A Singer, a Songwriter, a Storyteller
I’m silly enough to believe that I’m the world’s foremost authority on what an Otis Gibbs record should sound like. I tend to enjoy stripped down arrangements that highlight the song and the vocal.
With his full beard streaked grey and his horn-rimmed eyeglasses, Otis Gibbs might be mistaken for one-time Nashville resident Steve Earle, had the latter not grown tired of the big city and moved back to Texas, leaving Nashville to Gibbs. (Sidenote: Gibbs originally hails from Wanamaker, Indiana.) Nonetheless, the comparison stands: with lyrics about the downtrodden, the misfits, and the victims of injustice, his songs get compared to Earle’s, as well as to those of Woody Guthrie, Townes Van Zandt, Billy Bragg, and Bruce Springsteen. The title to his 1st release, 49th and Melancholy, give a clue: the songs are earthy, intimate, bittersweet, and yearning; the imagery vivid and the attitude uncompromising. He often sings about social or political issues, lending further credence to the comparisons.
Gibbs made his Woody Guthrie Folk Festival debut in July, appearing on the Crystal Theatre stage at midday to a nearly full house. A noted raconteur, Gibbs sprinkled the set with pithy stories between songs, evoking no small amount of laughter and the occassional approving nod.
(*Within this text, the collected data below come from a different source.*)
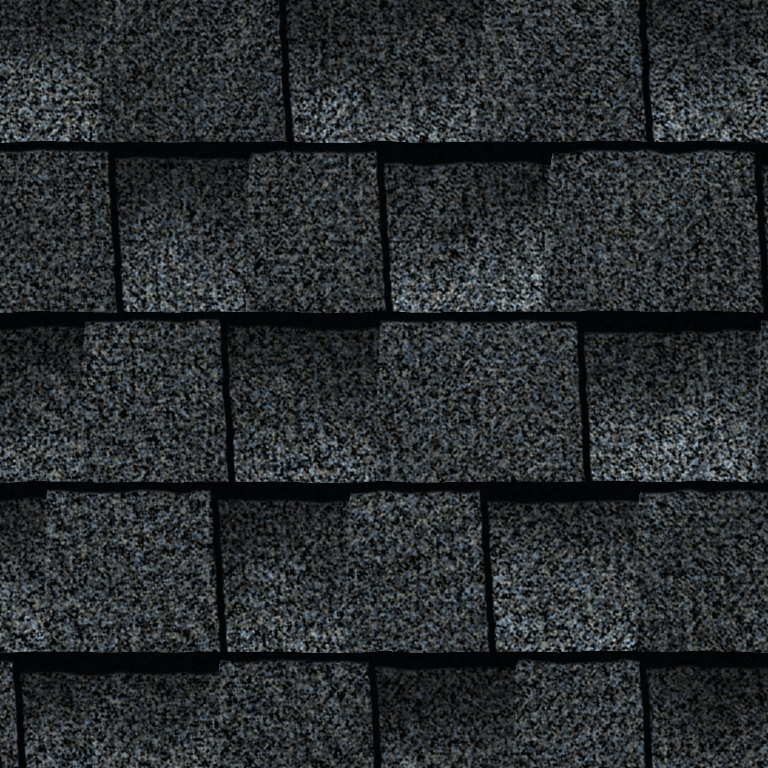
Reproduce this texture procedurally as a Shadertoy shader.

```glsl
// Charcoal laminated roof shingles: staggered raised and recessed tabs with mineral grain.

const int   COURSES       = 5;
const float COURSE_HEIGHT = 0.2214;
const float COURSE_OFFSET = 0.0365;   // part of the first course hidden above the canvas
const float SLIT_HALF     = 0.0048;   // dark cut on the right of each raised tab
const float RIM_HALF      = 0.0011;   // pale edge on the left of each raised tab
const float SLIT_LEAN     = 0.0125;
const float RIM_LEAN      = 0.0140;
const float RAISED_SHADE  = 0.0125;   // depth of the shadow cast by the course above
const float RECESS_SHADE  = 0.0240;
const float GRAIN_SCALE   = 270.0;
const float GRAIN_AMOUNT  = 1.75;
const float RAISED_TONE   = 0.195;
const float RECESS_DARK   = 0.120;
const float RECESS_LIGHT  = 0.285;
const vec3  SLATE_TINT    = vec3(0.94, 1.02, 1.06);
const vec3  SHADOW_COLOR  = vec3(0.012, 0.017, 0.022);
const vec3  RIM_COLOR     = vec3(0.36, 0.38, 0.39);

// Per course: first slit, slit pitch, shift of every odd slit.
const vec3 SPACING[COURSES] = vec3[COURSES](
    vec3(0.371, 0.469,  0.000), vec3(0.150, 0.421, -0.071),
    vec3(0.296, 0.440,  0.024), vec3(0.285, 0.385, -0.035),
    vec3(0.027, 0.408,  0.055));
// Per course: width of the even and odd recesses.
const vec2 RECESS_WIDTH[COURSES] = vec2[COURSES](
    vec2(0.256, 0.228), vec2(0.173, 0.212), vec2(0.197, 0.228),
    vec2(0.167, 0.195), vec2(0.259, 0.180));

float hash(vec2 p) {
    return fract(sin(dot(p, vec2(127.1, 311.7))) * 43758.5453);
}

float noise(vec2 p) {
    vec2 cell = floor(p), f = fract(p);
    f = f * f * (3.0 - 2.0 * f);
    return mix(mix(hash(cell), hash(cell + vec2(1, 0)), f.x),
               mix(hash(cell + vec2(0, 1)), hash(cell + vec2(1, 1)), f.x), f.y);
}

// Mineral granules: two rotated layers of noise, centred on zero.
float grain(vec2 p) {
    vec2 turned = mat2(0.8, 0.6, -0.6, 0.8) * p;
    return noise(p * GRAIN_SCALE) + noise(turned * GRAIN_SCALE * 1.35) - 1.0;
}

// Coverage of the region where distance is negative.
float cover(float distance, float blur) {
    return 1.0 - smoothstep(-blur, blur, distance);
}

void mainImage(out vec4 fragColor, in vec2 fragCoord) {
    vec2 uv = fragCoord / iResolution.xy;
    float blur = max(0.0013, 0.8 / iResolution.y);

    // Course index and position within it, from its top (0) to its butt edge (1)
    float down = 1.0 - uv.y + COURSE_OFFSET + 0.003 * (noise(vec2(uv.x * 22.0, 3.0)) - 0.5);
    float course = floor(down / COURSE_HEIGHT);
    float drop = down / COURSE_HEIGHT - course;
    int row = clamp(int(course), 0, COURSES - 1);

    // Tabs: find the slits, the rims and the recessed stretches between them
    float x = uv.x + 0.0025 * (noise(vec2(course * 7.0, uv.y * 70.0)) - 0.5);
    float recess = 0.0, slit = 0.0, rim = 0.0, tab = -9.0;
    for (int i = -1; i <= 2; i++) {
        float index = float(i);
        float odd = float(i & 1);
        float start = SPACING[row].x + SPACING[row].y * index + SPACING[row].z * odd;
        float end = start + mix(RECESS_WIDTH[row].x, RECESS_WIDTH[row].y, odd);
        float lean = RIM_LEAN * hash(vec2(index, course + 5.0));
        start += SLIT_LEAN * (drop - 0.5);
        end -= lean * (drop - 0.5);
        recess = max(recess, cover(max(start - x, x - end), blur));
        slit = max(slit, cover(abs(x - start) - SLIT_HALF, blur * 1.4));
        rim = max(rim, cover(abs(x - end) - RIM_HALF, blur));
        if (x > start) tab = 2.0 * index;
        if (x > end) tab = 2.0 * index + 1.0;
    }
    float variety = hash(vec2(tab, course + 1.0));

    // Tone: even on raised tabs, fading from dark to pale down each recess
    float mottling = noise(uv * vec2(14.0, 20.0)) - 0.5;
    float fade = smoothstep(0.12, 1.0, drop + 0.22 * mottling);
    float recessTone = mix(RECESS_DARK, RECESS_LIGHT, fade);
    float tone = mix(RAISED_TONE, recessTone, recess);
    tone *= 0.90 + 0.20 * variety + 0.14 * mottling;

    // Granules with a slight drift of hue
    float speckle = grain(uv);
    float warmth = noise(uv * GRAIN_SCALE * 0.7 + 31.0) - 0.5;
    vec3 color = tone * SLATE_TINT * max(0.1, 1.0 + GRAIN_AMOUNT * speckle);
    color *= 1.0 + 0.22 * warmth * vec3(1.0, 0.1, -1.0);
    color = mix(color, RIM_COLOR, rim * clamp(0.42 + 0.7 * speckle, 0.0, 0.8));

    // Shadows in the slits and beneath the course above
    float shade = mix(RAISED_SHADE, RECESS_SHADE * (0.8 + 0.4 * variety), recess);
    shade += 0.005 * (noise(vec2(uv.x * 38.0, course * 9.0)) - 0.5) + 0.003 * speckle;
    float shadow = max(slit, cover(drop * COURSE_HEIGHT - shade, blur * 1.8));
    shadow = max(shadow, cover((1.0 - drop) * COURSE_HEIGHT, blur));
    color = mix(color, SHADOW_COLOR * (1.0 + 0.8 * speckle), shadow);

    fragColor = vec4(clamp(color, 0.0, 1.0), 1.0);
}
```
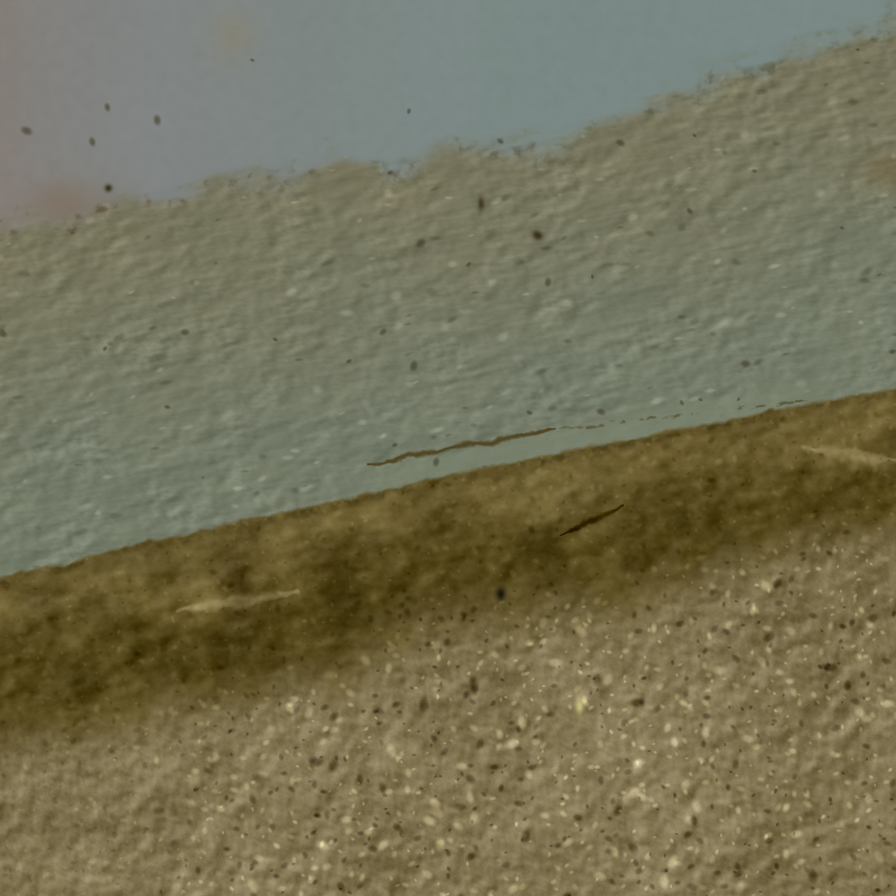
This texture is drawn by a WebGL 2 fragment shader. Its source:

```glsl
#version 300 es
precision highp float;
// A weathered plaster wall meeting sandy ground along a tilted edge.
// Gradient noise roughens the borders and embosses the surfaces; jittered
// cells scatter grains and pits; blobs and ragged scratches add the stains.
uniform vec2 u_resolution;
out vec4 fragColor;

vec2 hash2(vec2 p) {
  vec3 q = fract(p.xyx * vec3(0.1031, 0.1030, 0.0973));
  q += dot(q, q.yzx + 33.33);
  return fract((q.xx + q.yz) * q.zy);
}

float corner(vec2 i, vec2 f, vec2 o) {
  return dot(hash2(i + o) * 2.0 - 1.0, f - o);
}

float gradientNoise(vec2 p) {
  vec2 i = floor(p), f = fract(p), u = f * f * (3.0 - 2.0 * f), o = vec2(0, 1);
  return mix(mix(corner(i, f, o.xx), corner(i, f, o.yx), u.x),
             mix(corner(i, f, o.xy), corner(i, f, o.yy), u.x), u.y);
}

float fbm(vec2 p) {
  float sum = 0.0, amp = 0.6;
  for (int i = 0; i < 4; i++) {
    sum += amp * gradientNoise(p);
    p = mat2(1.6, 1.2, -1.2, 1.6) * p + 7.3;
    amp *= 0.5;
  }
  return sum;
}

// Light minus shade of a noisy surface lit from the upper left
float emboss(vec2 p) {
  return fbm(p) - fbm(p + vec2(-0.22, 0.28));
}

// Randomly turned soft oval grains; some are dark
float grains(vec2 p, float density, float darkShare) {
  float sum = 0.0;
  for (int k = 0; k < 9; k++) {
    vec2 cell = floor(p) + vec2(k % 3, k / 3) - 1.0;
    vec2 h = hash2(cell + 17.0), g = hash2(cell + 83.0);
    float turn = g.x * 6.28, radius = 0.22 + 0.4 * g.y * g.y;
    vec2 q = mat2(cos(turn), -sin(turn), sin(turn), cos(turn)) * (p - cell - h);
    float kind = fract(h.x * 7.0 + g.y * 5.0);
    sum += (1.0 - smoothstep(radius * 0.2, radius, length(q * vec2(1.0, 1.5))))
      * step(fract(h.y * 9.0 + g.x), density) * (kind < darkShare ? -0.8 : 0.3 + 0.7 * kind);
  }
  return sum;
}

float blob(vec2 p, vec2 centre, vec2 size) {
  vec2 q = (p - centre) / size;
  return exp(-dot(q, q));
}

// Segment that tapers at its ends and breaks up with noise
float scratch(vec2 p, vec2 a, vec2 b, float width) {
  vec2 ab = b - a;
  float t = clamp(dot(p - a, ab) / dot(ab, ab), 0.0, 1.0);
  float reach = width * (0.35 + 2.0 * t * (1.0 - t)) * (1.0 + 1.6 * fbm(p * 65.0));
  return 1.0 - smoothstep(0.1, 1.0, length(p - a - ab * t) / max(reach, 0.0008));
}

void main() {
  vec2 uv = gl_FragCoord.xy / u_resolution;
  vec2 along = mat2(0.977, -0.214, 0.214, 0.977) * uv; // x follows the slope
  float broad = fbm(uv * 5.0), mottled = fbm(uv * 17.0 + 4.0), fine = fbm(uv * 75.0);
  float streak = fbm(along * vec2(9, 42));
  vec2 wobble = uv + 0.012 * vec2(mottled, fbm(uv * 30.0 + 9.0));

  // Smooth paint at the top, fading from mauve to teal grey
  vec3 paint = mix(vec3(0.505, 0.515, 0.51), vec3(0.475, 0.535, 0.52), smoothstep(0.0, 0.7, uv.x));
  paint += vec3(0.015, -0.025, -0.04) * exp(-uv.x * 16.0);
  paint = mix(paint, vec3(0.53, 0.51, 0.44), 0.6 * blob(wobble, vec2(0.26, 0.96), vec2(0.026, 0.03)));
  paint = mix(paint, vec3(0.49, 0.43, 0.36), 0.7 * blob(wobble, vec2(0.075, 0.77), vec2(0.05, 0.03)));
  paint += 0.02 * fine + 0.015 * broad;

  // Rough plaster with streaks running along the slope
  float paintLine = 0.755 + 0.1 * uv.x + 0.125 * uv.x * uv.x - 0.025 * blob(uv.xx, vec2(0.65), vec2(0.15));
  float paintHeight = uv.y - paintLine + 0.06 * broad + 0.04 * mottled + 0.045 * streak;
  float edgeLine = 0.355 + 0.212 * uv.x + 0.008 * sin(3.14 * uv.x);
  float height = uv.y - edgeLine + 0.007 * mottled + 0.006 * fine;
  vec3 plaster = mix(vec3(0.452, 0.48, 0.405), vec3(0.47, 0.46, 0.365), smoothstep(0.05, 0.36, height + 0.15 * broad));
  plaster += vec3(0.05, 0.04, 0.03) * streak + 0.03 * mottled;
  plaster = mix(plaster, vec3(0.43, 0.37, 0.24), 0.6 * blob(wobble, vec2(1.0, 0.81), vec2(0.035, 0.02)));
  plaster += 0.17 * emboss(along * vec2(42, 66)) * (0.8 + 1.5 * mottled) + 0.07 * emboss(along * vec2(14, 75));
  plaster += 0.09 * grains(along * vec2(42, 75), 0.16, 0.5);
  vec3 wall = mix(plaster, paint, smoothstep(-0.02, 0.02, paintHeight));
  wall -= vec3(0.09, 0.11, 0.13) * exp(-pow(paintHeight / 0.012, 2.0)) * smoothstep(0.0, 0.4, fine + 0.5 * mottled);

  // Pale ledge beneath a broken crack
  float ledge = smoothstep(0.32, 0.5, uv.x) * (1.0 - smoothstep(0.85, 1.0, uv.x));
  wall = mix(wall, vec3(0.475, 0.51, 0.43), 0.7 * ledge * (1.0 - smoothstep(0.015, 0.036, height)));
  float crack = scratch(wobble, vec2(0.41, 0.482), vec2(0.62, 0.522), 0.006);
  crack += 0.7 * scratch(wobble, vec2(0.58, 0.516), vec2(0.92, 0.555), 0.004) * smoothstep(-0.05, 0.15, fine);
  wall = mix(wall, vec3(0.29, 0.24, 0.10), 0.85 * min(crack, 1.0));

  // Sparse tiny pits, then the few large ones
  float pits = max(-grains(uv * 62.0, 0.022, 1.0), 0.0) * 0.6;
  pits += blob(wobble, vec2(0.601, 0.738), vec2(0.006)) + blob(uv, vec2(0.121, 0.790), vec2(0.004));
  pits += 0.8 * blob(wobble, vec2(0.536, 0.772), vec2(0.004, 0.008));
  wall = mix(wall, vec3(0.20, 0.17, 0.09), min(pits, 0.9));

  // Damp soil band that dries into pale sand
  float dryness = uv.y - 0.17 - 0.235 * uv.x + 0.09 * broad + 0.06 * mottled;
  float sandy = 1.0 - smoothstep(-0.055, 0.055, dryness);
  vec3 soil = mix(vec3(0.31, 0.26, 0.095), vec3(0.41, 0.355, 0.185), smoothstep(-0.1, -0.01, height + 0.1 * broad));
  soil = mix(soil, vec3(0.47, 0.415, 0.24), 0.7 * blob(wobble, vec2(0.62, 0.445), vec2(0.08, 0.03)));
  soil += vec3(0.2, 0.19, 0.14) * mottled + 0.1 * fine + 0.16 * emboss(along * vec2(28, 45));
  soil += 0.13 * scratch(wobble, vec2(0.2, 0.318), vec2(0.335, 0.34), 0.012);
  soil += 0.12 * scratch(wobble, vec2(0.9, 0.5), vec2(1.0, 0.486), 0.014);
  soil -= 0.17 * scratch(wobble, vec2(0.625, 0.403), vec2(0.695, 0.437), 0.006);
  vec3 sand = vec3(0.505, 0.455, 0.32) + 0.1 * broad + 0.12 * mottled + 0.25 * emboss(uv * 52.0) + 0.08 * fine;
  float gravel = (0.15 + 0.85 * sandy) * smoothstep(-0.1, 0.4, uv.x + 0.3 * broad);
  vec3 ground = mix(soil, sand, sandy);
  ground += vec3(0.21, 0.205, 0.18) * gravel * grains(uv * 52.0, 0.42, 0.3);
  ground += vec3(0.17, 0.165, 0.13) * (0.3 + 0.7 * gravel) * grains(uv * 78.0 + 31.0, 0.45, 0.45);
  ground = mix(ground, vec3(0.09, 0.08, 0.04), blob(uv, vec2(0.559, 0.337), vec2(0.005, 0.007)));
  ground = mix(ground, vec3(0.78, 0.74, 0.5), blob(uv, vec2(0.647, 0.212), vec2(0.005, 0.01)));
  ground -= vec3(0.14, 0.13, 0.1) * exp(-pow((height + 0.004) / 0.007, 2.0)) * smoothstep(-0.2, 0.3, mottled + fine);
  fragColor = vec4(clamp(mix(ground, wall, smoothstep(-0.003, 0.003, height)), 0.0, 1.0), 1.0);
}
```
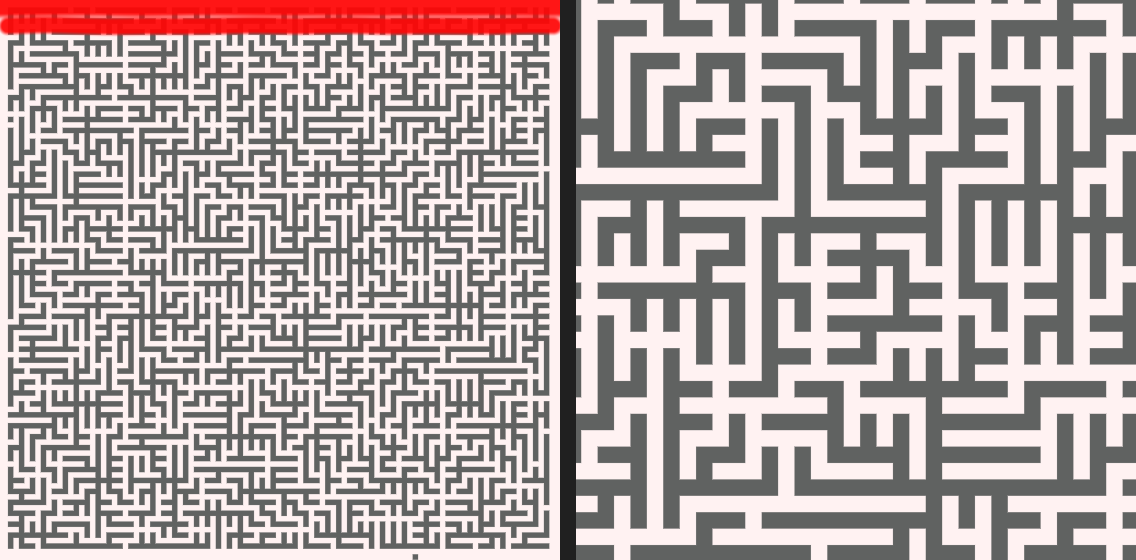
Left: the whole. Right: its middle third, enlarged.
Give the GLSL for this pattern, as a WebGL 1 fragment shader.

```glsl
precision highp float;
uniform vec2 u_resolution;

#define CELLS 50.0
#define PITCH 0.01953125
#define MARGIN vec2(0.0132, 0.0151)
#define HALF_WIDTH 0.25
#define FLOW_SCALE 0.19
#define FLOW_JITTER 0.12
#define EXIT_CELL vec2(37.0, -1.0)
#define PAPER vec3(1.0, 0.95, 0.95)
#define INK vec3(0.375, 0.385, 0.38)
#define PAINT vec3(1.0, 0.02, 0.02)
#define PAINT_OPACITY 0.93

float hash(vec2 p) {
  vec3 q = fract(p.xyx * vec3(0.1031, 0.1030, 0.0973));
  q += dot(q, q.yzx + 33.33);
  return fract((q.x + q.y) * q.z);
}

float cornerSlope(vec2 corner, vec2 offset) {
  float angle = 6.2832 * hash(corner + 71.0);
  return dot(vec2(cos(angle), sin(angle)), offset);
}

float gradientNoise(vec2 p) {
  vec2 i = floor(p), f = p - i;
  vec2 w = f * f * f * (f * (f * 6.0 - 15.0) + 10.0);
  vec2 e = vec2(1.0, 0.0);
  float low = mix(cornerSlope(i, f), cornerSlope(i + e, f - e), w.x);
  float high = mix(cornerSlope(i + e.yx, f - e.yx), cornerSlope(i + 1.0, f - 1.0), w.x);
  return mix(low, high, w.y);
}

bool inGrid(vec2 cell) {
  return all(greaterThan(cell, vec2(-0.5))) && all(lessThan(cell, vec2(CELLS - 0.5)));
}

// Height of a cell; passages only run downhill, so they never close a loop
float height(vec2 cell) {
  if (!inGrid(cell)) return 1000.0;
  return gradientNoise(cell * FLOW_SCALE + 0.37) + FLOW_JITTER * hash(cell + 19.0);
}

// Random choice among the directions that lead to a lower neighbour
vec2 descent(vec2 cell) {
  float here = height(cell);
  float best = -1.0;
  vec2 choice = vec2(0.0);
  for (int k = 0; k < 4; k++) {
    float i = float(k);
    vec2 dir = k < 2 ? vec2(i * 2.0 - 1.0, 0.0) : vec2(0.0, i * 2.0 - 5.0);
    float rank = hash(cell * 4.0 + dir + 211.0);
    if (height(cell + dir) < here && rank > best) {
      best = rank;
      choice = dir;
    }
  }
  return choice;
}

bool linked(vec2 cell, vec2 flow, vec2 dir) {
  if (!inGrid(cell + dir)) return false;
  return dot(flow, dir) > 0.5 || dot(descent(cell + dir), dir) < -0.5;
}

// Signed distance to the passages, in cells
float mazeDistance(vec2 p) {
  vec2 cell = floor(p);
  vec2 local = p - cell - 0.5;
  vec2 a = abs(local);
  float core = max(a.x, a.y) - HALF_WIDTH;
  if (!inGrid(cell)) return distance(cell, EXIT_CELL) < 0.5 ? core : 1.0;
  vec2 side = step(0.0, local) * 2.0 - 1.0;
  vec2 flow = descent(cell);
  float d = core;
  if (linked(cell, flow, vec2(side.x, 0.0))) d = min(d, a.y - HALF_WIDTH);
  if (linked(cell, flow, vec2(0.0, side.y))) d = min(d, a.x - HALF_WIDTH);
  return d;
}

// Opacity of a soft horizontal brush stroke with round ends
float stroke(vec2 p, float left, float right, float y, float radius) {
  float wobble = 0.004 * gradientNoise(vec2(p.x * 7.0, y * 90.0));
  vec2 offset = vec2(p.x - clamp(p.x, left, right), p.y - y - wobble);
  return PAINT_OPACITY * (1.0 - smoothstep(0.5, 1.0, length(offset) / radius));
}

void main() {
  vec2 uv = gl_FragCoord.xy / u_resolution;

  // Maze
  float soft = 0.7 / (u_resolution.y * PITCH);
  float d = mazeDistance((uv - MARGIN) / PITCH + vec2(0.2, 0.0));
  vec3 color = mix(INK, PAPER, smoothstep(-soft, soft, d));

  // Two overlapping strokes of paint along the top
  float upper = stroke(uv, -0.1, 1.1, 0.9935, 0.031);
  float lower = stroke(uv, 0.014, 0.988, 0.954, 0.0195);
  color = mix(color, PAINT, 1.0 - (1.0 - upper) * (1.0 - lower));

  gl_FragColor = vec4(color, 1.0);
}
```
Gibbs hosts a podcast, Thanks for Giving a Damn, in which he converses with musical acquaintances. Recent episodes have featured record producer Grant Showbiz (The Smiths, Billy Bragg), harmonica player Delbert McClinton, and singer-songwriter Tim Easton, who also made his festival debut this year.